Otherwise, the feature set remains consistent. There’s no Bluetooth for either, but there’s AirPlay 2 and Sonos’ TruePlay technology for calibrating the soundbar’s sound to the space it’s in. Set-up for the new Beam is easier thanks to NFC integration meaning it should only take a few steps to get up and running.
To sum up, eARC/Atmos support is the real differentiator between the two Beams. Otherwise the feature-set remains consistent and we’re not perceiving that as a disappointment considering the wealth of features Sonos offers is class-leading in the soundbar realm.
Is there any difference in the sound?
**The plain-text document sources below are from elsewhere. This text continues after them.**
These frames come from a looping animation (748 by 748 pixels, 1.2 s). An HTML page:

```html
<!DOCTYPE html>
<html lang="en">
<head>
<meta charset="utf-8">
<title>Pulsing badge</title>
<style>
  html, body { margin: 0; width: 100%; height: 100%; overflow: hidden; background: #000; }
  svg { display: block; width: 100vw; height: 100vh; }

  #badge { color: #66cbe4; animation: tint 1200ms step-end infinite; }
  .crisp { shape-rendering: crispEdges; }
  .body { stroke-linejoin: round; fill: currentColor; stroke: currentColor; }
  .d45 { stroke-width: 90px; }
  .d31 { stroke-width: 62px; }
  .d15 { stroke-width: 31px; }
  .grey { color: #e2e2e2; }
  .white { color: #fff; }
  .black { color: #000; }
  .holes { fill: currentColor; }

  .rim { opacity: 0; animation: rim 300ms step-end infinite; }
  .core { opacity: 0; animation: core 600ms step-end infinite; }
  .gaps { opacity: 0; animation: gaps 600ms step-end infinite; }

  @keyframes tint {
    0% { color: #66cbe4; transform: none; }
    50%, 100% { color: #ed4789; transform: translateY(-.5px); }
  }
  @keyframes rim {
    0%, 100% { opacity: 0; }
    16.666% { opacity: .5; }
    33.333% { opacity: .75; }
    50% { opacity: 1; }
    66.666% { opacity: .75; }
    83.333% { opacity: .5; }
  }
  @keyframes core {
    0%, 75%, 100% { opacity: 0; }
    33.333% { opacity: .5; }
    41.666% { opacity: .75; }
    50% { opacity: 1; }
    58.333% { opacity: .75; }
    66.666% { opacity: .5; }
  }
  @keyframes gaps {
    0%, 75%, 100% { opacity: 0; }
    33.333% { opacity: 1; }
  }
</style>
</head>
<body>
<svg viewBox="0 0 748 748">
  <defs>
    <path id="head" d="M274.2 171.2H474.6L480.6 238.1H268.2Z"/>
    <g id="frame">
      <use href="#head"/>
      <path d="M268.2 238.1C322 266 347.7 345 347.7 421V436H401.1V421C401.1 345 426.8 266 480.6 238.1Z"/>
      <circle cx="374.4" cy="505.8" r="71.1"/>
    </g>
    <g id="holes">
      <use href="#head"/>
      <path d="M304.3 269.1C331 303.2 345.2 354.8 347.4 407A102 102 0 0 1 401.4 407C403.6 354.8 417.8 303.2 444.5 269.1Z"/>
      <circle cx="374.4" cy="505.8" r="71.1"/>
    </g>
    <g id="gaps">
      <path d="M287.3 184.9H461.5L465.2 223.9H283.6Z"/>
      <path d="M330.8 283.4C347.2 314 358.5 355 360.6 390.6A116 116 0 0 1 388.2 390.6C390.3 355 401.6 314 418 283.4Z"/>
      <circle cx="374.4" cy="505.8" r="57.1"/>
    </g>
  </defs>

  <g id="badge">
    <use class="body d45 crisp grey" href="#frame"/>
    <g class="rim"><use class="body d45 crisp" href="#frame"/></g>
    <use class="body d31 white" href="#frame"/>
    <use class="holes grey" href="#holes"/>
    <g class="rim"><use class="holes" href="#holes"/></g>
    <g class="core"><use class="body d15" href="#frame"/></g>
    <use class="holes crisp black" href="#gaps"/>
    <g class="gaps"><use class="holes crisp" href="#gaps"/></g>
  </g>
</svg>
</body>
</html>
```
Judging the speaker set-up in both soundbars, it’s a similar arrangement – one tweeter for the high frequencies, four mid-range woofers to handle mid-range, dialogue and mid-bass and three passive radiators for the low frequencies.
The original Beam offers a pretty excellent performance, consistent with both movies and music. Vocal clarity is good, there’s a good weightiness to the original’s sound despite its compact dimensions, and its stereo imaging is impressively, placing effects within a room in convincing fashion. It’s not so good for surround sound, as sounds never really sound like they’re coming from behind.
With the addition of Atmos support, the Beam (Gen 2) goes one step further. Although Atmos is virtual, as there are no upfiring speakers, the results are impressive.
In testing, we found that the Beam (Gen 2) has a more immersive soundscape. With Atmos content, you can hear it around and above you, even if positionally the bar isn’t quite as good as the Sonos Arc, which has upfiring speakers. Given the wider range of Atmos content, particularly from the likes of Netflix and Disney+, the Beam (Gen 2) delivers a more cinematic and immersive experience.
For those after more bass, or want more of a surround sound experience, there’s the Sonos Sub (both Beams support the Gen 2 Sub) and the possibility of adding two One SL speakers for the rear channels. The surround speakers, in particular, add a whole extra level, giving proper positional surround sound.
Sonos Beam vs Sonos Beam (Gen 2) – Verdict
From a design and features perspective, not much has massively changed between the generations, but we don’t see that as negative. The original Beam offered a tonne of features and the new does as well, with the addition of Atmos sound and Hi-res audio streaming.
The sound on the newer model is impressively different with Atmos, delivering a much more engaging experience. That’s worth the extra cash alone over the old model.
If you’ve got an existing Beam, then the new model is a distinct upgrade. If it’s worth it not really depends on the TV you have and the connection you’re using. If you have a TV with Arc or eARC and can get Atmos to the soundbar, it’s worth it; if you’re using an optical connection, you won’t get the new features.